Feminist movers and shakers focused on contraception, HIV/AIDS/STI prevention and sexual violence can benefit from pro-active strategies for incorporating the wide range of human desire and the positive benefits of sexuality into their work. How do the lessons of the sex-positive movement apply today? This workshop will introduce participants to the vibrant history of sex-positive feminism as a response to the exclusion of women’s desire and sexual autonomy in feminist understandings of oppression, and help participants develop practical sex-positive skills as educators and activists addressing sexuality and health issues.
I was so excited to be present for this panel on sex positive feminism, led by Jenna Mellor and Meredith Zoltick of HIPS, DC. They opened with an ice breaker exercise that demonstrated the way that words around sex and identities are often stigmatized, and went on to make a list of the perceived benefits and harms of “sex”, in whatever way you define it.
The list looked like this:
Benefits of “sex”:
increases blood flow
money (also could be drugs, shelter, food)
knowing your body
learn new things
Harms of “sex”:
emotional roller coaster
lack of power and control
isolation from your family, community, religion
discomfort or physical pain
drop out of school
After we made this list together, the facilitators noted that most of the things that are focused on in the media are on the “harms” list:
pregnancy, assault, HIV/AIDS, discomfort, etc.
So as a group, we discussed some reasons that there are might be more emotions listed on the harm side. And we came to the question of motives and consent. How do the harms and benefits influence how people consent to sex? How can you have a rich conversation around consent without also talking about your agency as a partner? How do you form your own personal choices from a place that’s personal and something that you want? How do you make the benefits side of the list more a part of your life than the harms?

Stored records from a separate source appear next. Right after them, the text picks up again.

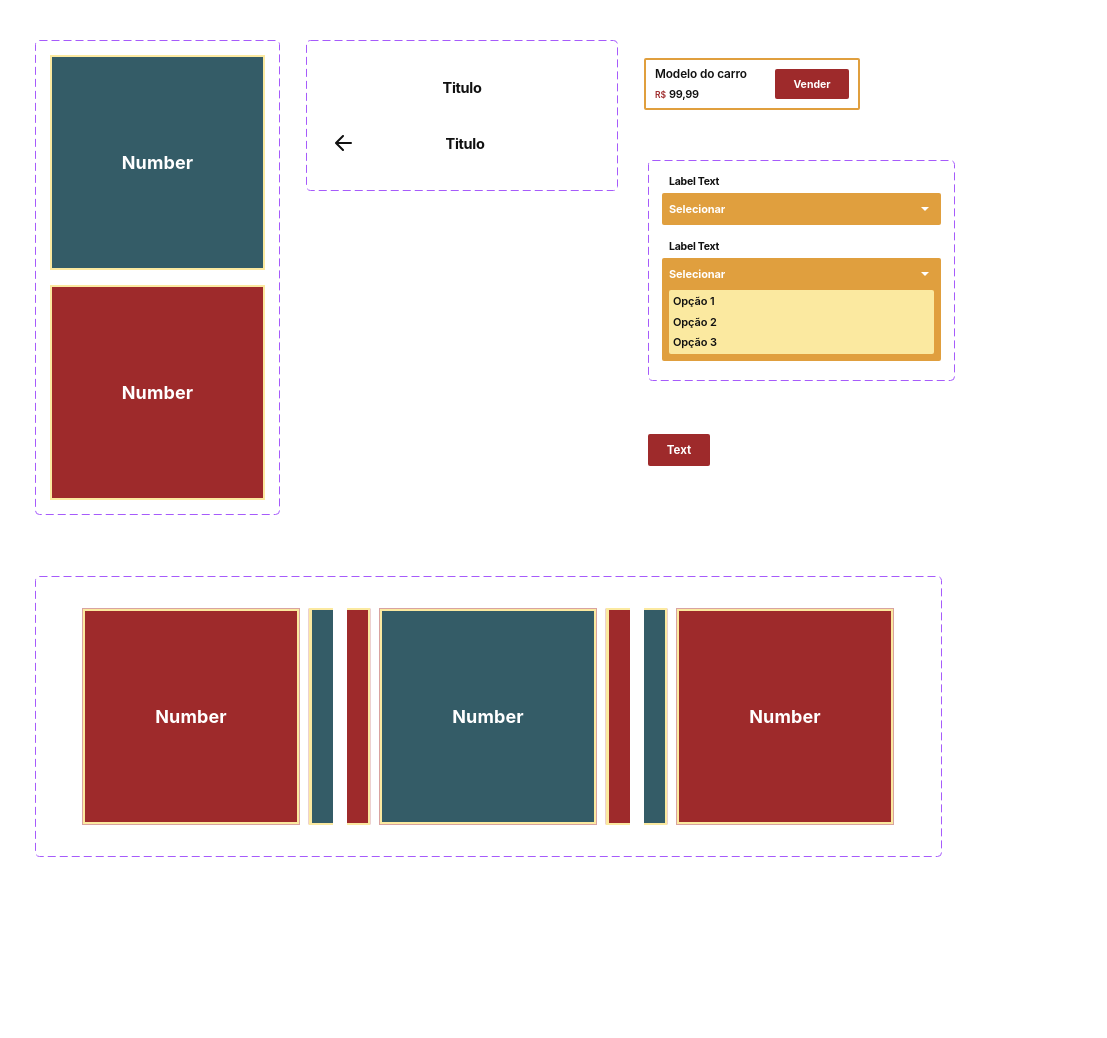
<!DOCTYPE html>
<html lang="pt-BR">
<head>
<meta charset="utf-8">
<title>Componentes</title>
<style>
:root {
  --teal: #345c67;
  --red: #9e2a2b;
  --amber: #e09f3e;
  --cream: #fbe9a0;
  --ink: #111;
  --paper: #fff;
  --guide: #a65bfb;
  --edge: #d9a3a0;
}
* { box-sizing: border-box; margin: 0; padding: 0; }
html, body { width: 1107px; height: 1038px; overflow: hidden; background: var(--paper); }
body { font-family: Inter, "Open Sans", sans-serif; font-weight: 700; color: var(--ink); }
.sheet { width: 1107px; height: 1038px; padding: 40px 0 0 35px; }
.top-row { display: flex; align-items: flex-start; height: 536px; }

.set { position: relative; flex: none; }
.guide { position: absolute; left: 0; top: 0; width: 100%; height: 100%; }
.guide rect { fill: none; stroke: var(--guide); stroke-width: 1; stroke-dasharray: 8 4; }

.tile {
  display: flex; align-items: center; justify-content: center; flex: none;
  border: 2px solid var(--cream); color: var(--paper);
  font-size: 18px; letter-spacing: .15px;
}
.teal { background: var(--teal); }
.red { background: var(--red); }

.tile-set { width: 245px; height: 475px; padding: 15px 15px 15px; display: flex; flex-direction: column; gap: 15px; margin-right: 26px; }
.tile-set .tile { width: 215px; height: 215px; }

.header-set { width: 312px; height: 151px; margin-right: 26px; padding: 20px 0; display: flex; flex-direction: column; }
.page-header { height: 68px; display: grid; grid-template-columns: 60px 1fr 60px; align-items: center; text-align: center; font-size: 14.5px; font-weight: 600; }
.page-header h2 { grid-column: 2; font: inherit; font-weight: 700; letter-spacing: -.3px; }
.page-header.with-back h2 { padding-left: 6px; }
.back { display: block; width: 17px; height: 16px; margin-left: 29px; fill: none; stroke: var(--ink); stroke-width: 2; stroke-linecap: round; stroke-linejoin: round; }

.controls { display: flex; flex-direction: column; align-items: flex-start; padding-top: 18px; }
.sale-card {
  width: 216px; height: 52px; border: 2px solid var(--amber); border-radius: 2px;
  display: flex; justify-content: space-between; align-items: center; padding: 0 9px;
}
.sale-card h3 { font-size: 11.8px; font-weight: 600; line-height: 20px; letter-spacing: -.1px; white-space: nowrap; }
.price { font-size: 11px; font-weight: 600; line-height: 20px; letter-spacing: -.3px; }
.price small { font-size: 8.5px; color: var(--red); margin-right: 3px; letter-spacing: 0; }
.button {
  display: flex; align-items: center; justify-content: center;
  background: var(--red); color: var(--paper); border-radius: 2px; text-decoration: none;
}
.sell { width: 74px; height: 30px; font-size: 10.5px; }

.select-set { width: 307px; height: 221px; margin: 50px 0 53px 4px; padding: 12px 14px 0; }
.label { display: block; height: 21px; line-height: 20px; padding-left: 7px; font-size: 10.5px; letter-spacing: -.25px; }
.select { width: 279px; background: var(--amber); border-radius: 2px; padding: 0 7px; }
.select-bar { height: 32px; display: flex; align-items: center; justify-content: space-between; color: var(--paper); font-size: 11px; letter-spacing: -.1px; }
.caret { width: 8px; height: 4px; margin-right: 5px; fill: var(--paper); }
.select + .label { margin-top: 12px; }
.select.open { height: 103px; }
.options { list-style: none; height: 64px; background: var(--cream); border-radius: 2px; padding: 1px 4px 0; font-size: 11px; font-weight: 600; line-height: 20.5px; letter-spacing: -.1px; }
.text-button { width: 62px; height: 32px; margin-left: 4px; font-size: 11.5px; }

.carousel-set { width: 907px; height: 281px; padding: 32px 0 0 47px; display: flex; gap: 9px; }
.carousel-set .tile { width: 218px; height: 217px; box-shadow: inset 0 0 0 1px var(--cream); border: 2px solid var(--cream); outline: 1px solid var(--edge); outline-offset: -1px; }
.peek { flex: none; display: flex; gap: 14px; height: 217px; }
.peek span { border: solid var(--cream); border-width: 2px 0; position: relative; }
.peek .next { width: 24px; border-left-width: 3px; box-shadow: -1px 0 0 -0.5px var(--edge); }
.peek .previous { width: 23px; border-right-width: 2px; box-shadow: 1px 0 0 -0.5px var(--edge); }
</style>
</head>
<body>
<main class="sheet">
  <div class="top-row">
    <section class="set tile-set">
      <svg class="guide" aria-hidden="true"><rect x=".5" y=".5" width="244" height="474" rx="4"/></svg>
      <div class="tile teal">Number</div>
      <div class="tile red">Number</div>
    </section>

    <section class="set header-set">
      <svg class="guide" aria-hidden="true"><rect x=".5" y=".5" width="311" height="150" rx="4"/></svg>
      <header class="page-header"><h2>Titulo</h2></header>
      <header class="page-header with-back">
        <svg class="back" viewBox="0 0 17 16" role="img" aria-label="Voltar"><path d="M16 8H2M8 1L1 8l7 7"/></svg>
        <h2>Titulo</h2>
      </header>
    </section>

    <div class="controls">
      <article class="sale-card">
        <div>
          <h3>Modelo do carro</h3>
          <p class="price"><small>R$</small>99,99</p>
        </div>
        <a class="button sell" href="#">Vender</a>
      </article>

      <section class="set select-set">
        <svg class="guide" aria-hidden="true"><rect x=".5" y=".5" width="306" height="220" rx="4"/></svg>
        <span class="label">Label Text</span>
        <div class="select">
          <div class="select-bar">Selecionar <svg class="caret" viewBox="0 0 8 4" aria-hidden="true"><polygon points="0,0 8,0 4,4"/></svg></div>
        </div>
        <span class="label">Label Text</span>
        <div class="select open">
          <div class="select-bar">Selecionar <svg class="caret" viewBox="0 0 8 4" aria-hidden="true"><polygon points="0,0 8,0 4,4"/></svg></div>
          <ul class="options">
            <li>Opção 1</li>
            <li>Opção 2</li>
            <li>Opção 3</li>
          </ul>
        </div>
      </section>

      <a class="button text-button" href="#">Text</a>
    </div>
  </div>

  <section class="set carousel-set">
    <svg class="guide" aria-hidden="true"><rect x=".5" y=".5" width="906" height="280" rx="4"/></svg>
    <div class="tile red">Number</div>
    <div class="peek"><span class="next teal"></span><span class="previous red"></span></div>
    <div class="tile teal">Number</div>
    <div class="peek"><span class="next red"></span><span class="previous teal"></span></div>
    <div class="tile red">Number</div>
  </section>
</main>
</body>
</html>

It’s also important to remember that you often have no idea what benefits and harms are in play for someone else. So you should have humility about the fact that these aren’t the same for everyone, and they change over time.
We wrapped the session by trying to put together a loose definition of “sex positivity”, since it can be so difficult to define and is a relatively new term. We came up with the following:
respecting decisions of others
embracing your own needs and desires
being able to communicate and be affirmed
rejecting essentialist idea about what sexuality is
OR understanding these ideas and modifying them for yourself
living in the complicated messy space
For an example of some rad sex positivity in the face of extreme shaming tactics, check Maya’s recent post on Ross Douthat.